Thank you for your comments.  If I ever teach a class of emerging literacy learners, I will refer back to all the wonderful information you have sent my way. When I was teaching the class that the middle-aged woman from Vietnam was in, I was teaching in a community college.  It is very different, I believe, to be an adjunct at a community college, than what your experiences have been.  I had a set number of text books, that I was required to cover.  I cheated; I didn't think it was reasonable to cover an entire fat book (200+pages) in one semester, plus three other texts.

Then I went on to teach ESL in an inner city high school, where violence was frequent, and not taken care of. Many students were awful; many needed to be protected.  One, was shot and killed with a very powerful gun; I had helped her with her young son.

I now teach an advanced class of ELLs.  They are all literate in their first, or third, or fourth language.  I appreciate all the information that you have sent my way.

Hi Marian and all,

Hello everyone, You have worked with English learners in a wide range of contexts Marian, which illustrates how our approach to instruction must vary depending on the context and the learners we are teaching. Clearly what works for individuals with a strong educational foundation does not work with those who have limited formal schooling.

So many of us have learners with a range of educational backgrounds as well as various levels of English in our classrooms. What are some strategies for dealing with this kind of complexity? What are some of the challenges? What approaches have members found to be effective?

Cheers, Susan

Moderator, AELL CoP

Hi, Susan-

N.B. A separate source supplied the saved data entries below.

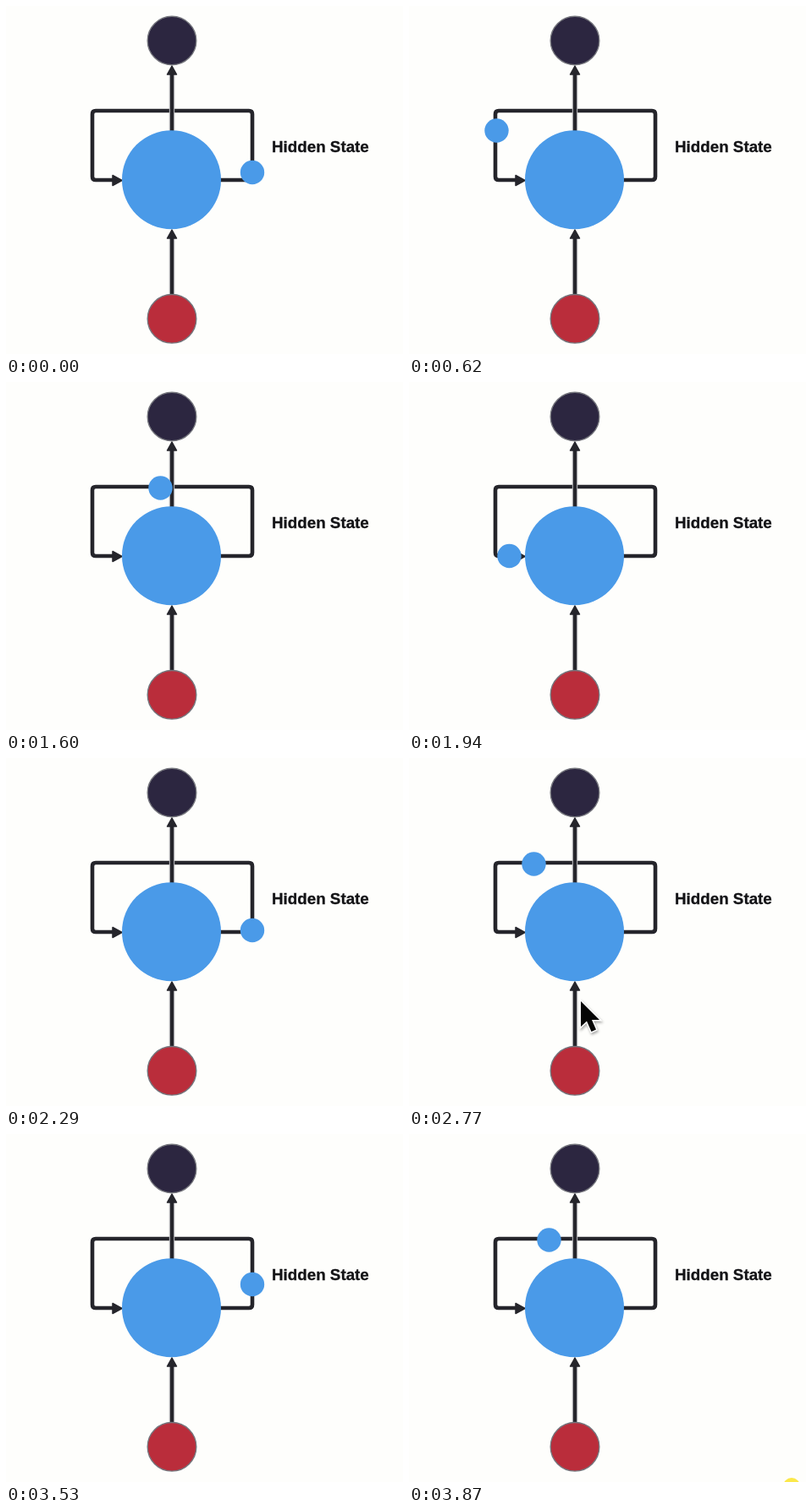
These frames come from a looping animation (469x412 px, 3.94 s). An HTML page:

```html
<!DOCTYPE html>
<html lang="en">
<head>
<meta charset="utf-8">
<title>Hidden State</title>
<style>
  html, body { margin: 0; width: 100%; height: 100%; overflow: hidden; background: #fefefc; }
  svg { display: block; width: 469px; height: 412px; }
  .scene { filter: blur(.7px); }
  .line { fill: none; stroke: #25252b; stroke-width: 4.6; stroke-linejoin: round; }
  .halo { fill: none; stroke: #a8a8ac; stroke-width: 6.4; }
  .stem { stroke-width: 4; }
  .head { fill: #25252b; stroke: #25252b; stroke-width: 1.5; stroke-linejoin: round; }
  .blue { fill: #4a9ae8; }
  .node { stroke: #74757c; stroke-width: 1.4; }
  text { font: bold 18.8px "Liberation Sans", Arial, sans-serif; fill: #141417; stroke: #141417; stroke-width: .3; }
  #cursor { fill: #050505; stroke: #fff; stroke-width: 3; paint-order: stroke; filter: drop-shadow(1px 2px 1.5px #0005); }
</style>
</head>
<body>
<svg viewBox="0 0 469 412">
  <g class="scene">
    <path class="line" d="M196 206H287Q291 206 291 202V128Q291 124 287 124H106Q102 124 102 128V202Q102 206 106 206H128"/>
    <path class="halo" d="M196 150V80M196 342V274"/>
    <path class="line stem" d="M196 150V78M196 342V272"/>
    <path class="head" d="M137 206.500L126 200.500V212.500ZM196 71L190.500 81H201.500ZM196 265L190.500 275H201.500Z"/>
    <circle class="blue" cx="195.500" cy="205.700" r="58.500"/>
    <circle class="node" cx="196" cy="41" r="28.800" fill="#2c2640"/>
    <circle class="node" cx="196" cy="370.300" r="28.800" fill="#ba2d3b"/>
    <text x="314" y="173">Hidden State</text>
    <circle id="ball" class="blue" r="14.200"/>
  </g>
  <path id="cursor" d="M0 0V30L7 23.500L12.500 36L18 33.500L13 22H22Z"/>
  <circle id="spot" cx="452" cy="417" r="10" fill="#fbe84a"/>
</svg>
<script>
  const LOOP = 3940, STEPS = 57;

  // Route of the ball: out of the big circle, around the loop and back in.
  const route = [[196, 206], [291, 206], [291, 125.5], [103.5, 125.5], [103.5, 206], [196, 206]];
  const lengths = route.slice(1).map(([x, y], i) => Math.hypot(x - route[i][0], y - route[i][1]));
  const total = lengths.reduce((a, b) => a + b);

  // [step, distance travelled]
  const travel = [[0, 104], [9, 385], [23, 820], [33, 1169], [40, 1391], [51, 1731], [56, 1909]];
  // [step, x, y]
  const pointer = [[39, 203, 288], [47, 203, 288], [50, 420, 296]];

  const $ = id => document.getElementById(id);
  const ball = $('ball'), cursor = $('cursor'), spot = $('spot');
  const place = (el, [x, y]) => el.setAttribute('transform', `translate(${x} ${y})`);
  const show = (el, on) => el.setAttribute('visibility', on ? 'visible' : 'hidden');
  const mix = (a, b, k) => a.map((v, i) => v + (b[i] - v) * k);

  function sample(keys, step) {
    let i = 0;
    while (i < keys.length - 2 && step >= keys[i + 1][0]) i++;
    const [a, ...from] = keys[i], [b, ...to] = keys[i + 1];
    return mix(from, to, Math.min(1, Math.max(0, (step - a) / (b - a))));
  }

  function along(distance) {
    let d = distance % total, i = 0;
    while (i < lengths.length - 1 && d > lengths[i]) d -= lengths[i++];
    return mix(route[i], route[i + 1], d / lengths[i]);
  }

  function draw(time) {
    const step = Math.min(STEPS - 1, Math.floor((time % LOOP + 5) * STEPS / LOOP));
    place(ball, along(sample(travel, step)[0]));
    place(cursor, sample(pointer, step));
    show(cursor, step >= 39 && step <= 50);
    show(spot, step === STEPS - 1);
  }

  const start = performance.now();
  function tick() {
    draw(performance.now() - start);
    requestAnimationFrame(tick);
  }
  tick();
</script>
</body>
</html>
```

Our program serves a lot of folks with interrupted educations, and I would be interested in exploring MALP.  Probably the most affordable way to start would be to purchase a book, and I have looked at "Making the Transition to Classroom Success" on Amazon.  The one thing I can't figure out from the MALP website or from the info about the book is the Functioning Levels most effectively addressed by the technique.  Most of my students are ESOL 1-4.  Would this book be a good resource for my team?  

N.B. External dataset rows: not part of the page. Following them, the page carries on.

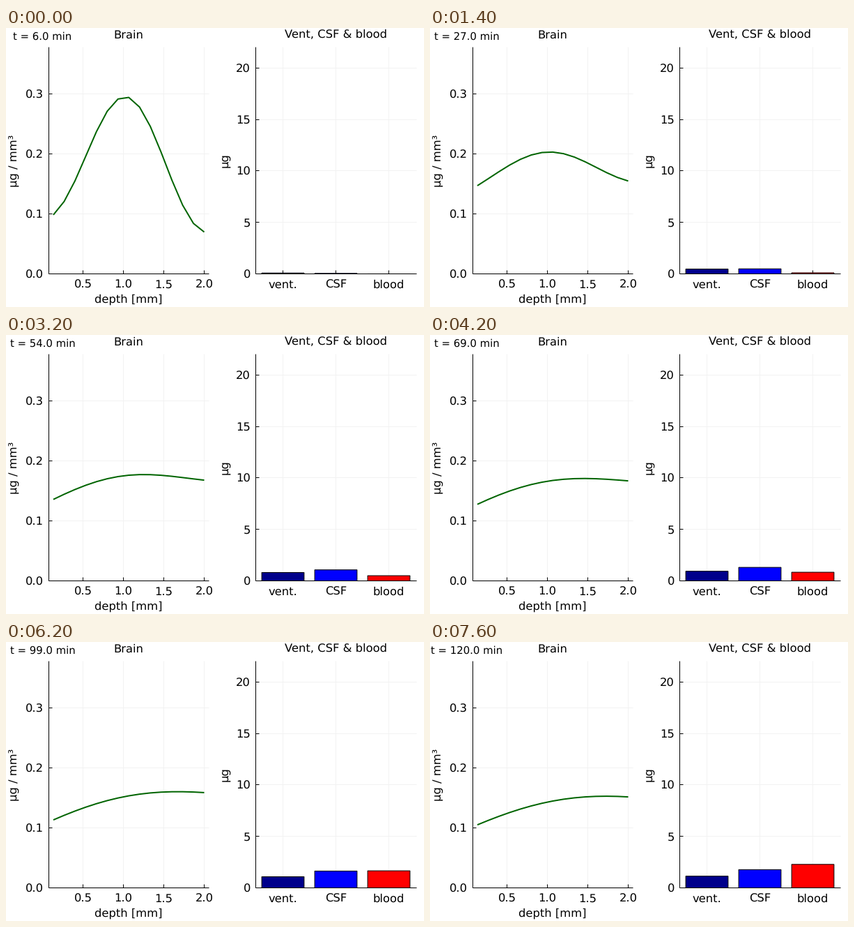
Write a matplotlib script that moves like this. It is 600 px wide and 400 px high and loops after 7800 ms.

```python
import numpy as np
import matplotlib.pyplot as plt
from matplotlib.animation import FuncAnimation
from matplotlib.patches import Rectangle

W, H, DPI = 600, 400, 100
FRAMES, INTERVAL = 39, 200
PX = 72 / DPI
TOP, BASE = 27.5, 352.5

plt.rcParams["font.family"] = "DejaVu Sans"
plt.rcParams["text.hinting"] = "no_hinting"

depth = np.arange(1, 16) * 2 / 15
z = np.linspace(-1, 1, 15)


def bell(k):
    """Even mode: 0 at mid depth, 1 at both ends."""
    return (1 - np.cos(k * z)) / (1 - np.cos(k))


def tilt(k):
    """Odd mode: -1 at the left end, 1 at the right end."""
    return np.sin(k * z) / np.sin(k)


def concentration(t):
    """Slowly cleared level plus diffusion modes that decay over time."""
    clear = np.exp(-.00273 * t)
    c = clear * (.201 + .0366 * tilt(.6))
    c -= .021 * np.exp(-t / 480) * bell(1)
    c += .185 * np.exp(-.065 * t) * (.51 - bell(2.7))
    c += .288 * np.exp(-.25 * t) * (.51 - bell(3.5))
    c -= .0583 * np.exp(-.0245 * t) * tilt(1.4)
    c -= .013 * np.exp(-.17 * t) * np.sin(np.pi * z)
    return c


def uptake(t, limit, rate, power):
    return limit * (1 - np.exp(-rate * t)) ** power


def depth_x(d):
    return 52.5 + 116 * d


def conc_y(c):
    return BASE - 859.3 * c


def amount_y(a):
    return BASE - 14.76 * a


fig = plt.figure(figsize=(W / DPI, H / DPI), dpi=DPI, facecolor="white")
ax = fig.add_axes([0, 0, 1, 1])
ax.set(xlim=(0, W), ylim=(H, 0))
ax.axis("off")


def rule(x0, y0, x1, y1, color="black", order=2):
    # Half a pixel back, so that snapping lands on the pixel centre
    ax.plot([x0 - .5, x1 - .5], [y0 - .5, y1 - .5], color=color, lw=PX,
            zorder=order, solid_capstyle="butt")


def text(x, y, s, size=16.4, ha="center", angle=0):
    return ax.text(x, y, s, fontsize=size * PX, ha=ha, va="baseline",
                   rotation=angle, rotation_mode="anchor", zorder=5)


def panel(left, right, xticks, yticks, title, ylabel, label_x):
    for x, s in xticks:
        rule(x, TOP, x, BASE, "#f2f2f2", 1)
        rule(x, BASE, x, BASE - 5)
        text(x, 372.7, s)
    for y, s in yticks:
        rule(left, y, right, y, "#f2f2f2", 1)
        rule(left, y, left + 5, y)
        text(left - 7.5, y + 6, s, ha="right")
    rule(left, TOP, left, BASE)
    rule(left, BASE, right, BASE)
    text((left + right) / 2, 14.3, title)
    text(label_x, 190, ylabel, angle=90)


panel(61.5, 291,
      [(depth_x(d), f"{d:.1f}") for d in (.5, 1, 1.5, 2)],
      [(conc_y(c), f"{c:.1f}") for c in (0, .1, .2, .3)],
      "Brain", "µg / mm³", 16.5)
text(176, 393.3, "depth [mm]")

# name, colour, (limit, rate, power) of the uptake
compartments = [("vent.", "#00008b", (1.22, .025, 1.35)),
                ("CSF", "#0000ff", (2, .0227, 1.8)),
                ("blood", "#ff0000", (8, .00825, 2.7))]
centers = [397.5 + 76 * i for i in range(3)]
panel(358.5, 589,
      [(x, name) for x, (name, *_) in zip(centers, compartments)],
      [(amount_y(a), str(a)) for a in range(0, 21, 5)],
      "Vent, CSF & blood", "µg", 319)

curve, = ax.plot(depth_x(depth), conc_y(concentration(6)), color="#006400",
                 lw=2 * PX, zorder=4, solid_capstyle="butt")
clock = text(52.5, 16.8, "", 14.9)
bars = [ax.add_patch(Rectangle((x - 30.4, BASE), 60.8, 0, facecolor=color,
                               edgecolor="black", lw=PX, zorder=3, snap=False))
        for x, (_, color, _) in zip(centers, compartments)]


def update(k):
    t = 6 + 3 * k
    clock.set_text(f"t = {t:.1f} min")
    curve.set_ydata(conc_y(concentration(t)))
    for bar, (_, _, law) in zip(bars, compartments):
        bar.set_height(amount_y(uptake(t, *law)) - BASE)
    return [clock, curve, *bars]


anim = FuncAnimation(fig, update, frames=FRAMES, interval=INTERVAL,
                     repeat=True, repeat_delay=0, blit=False)
plt.show()
```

Hi Kate,

I'm sure others will want to contribute answers to your concerns, but I wanted to share my experience with you. Yes, MALP is effective with pre-literate, non-literate and low-literate learners of all ages. Helaine Marshall developed the model while working with Hmong refugees who have no physcial representation of their language and are therefore considered pre-literate. "Making the Transition" provides examples of how teachers in various classrooms and levels revised lesson plans and developed projects in accordance with MALP principles.


I guess this will sound obnoxious, but who cares about any acronym about teaching, when you have students in the classroom who have weapons in their pockets and bookbags?  Who cares, when a teacher has five different classes to prepare for each day?  What about when you have a student, shortly after MRSA was identified, who comes into your room limping, because he had an infection in both of his legs, and blood was literally running down his legs, into his shoes?  How about when a student is blown away with a huge gun?  Or, when you as a teacher, is threatened, by a student who writes that he is going to kill you?

Is there no other person who has experienced teaching in an inner-city school district?????????

Marian and all, I know many of us who work with adult immigrants and refugees are well aware of the immense challenges and dangers individuals have faced-- and sometimes still face-- in their lives. Discussing these issues and ways to handle these concerns in helpful ways is certainly an appropriate theme for our Community of Practice. We welcome members to share their thoughts, strategies, and resources for dealing with these sensitive concerns.

Best, Susan

Moderator, AELL CoP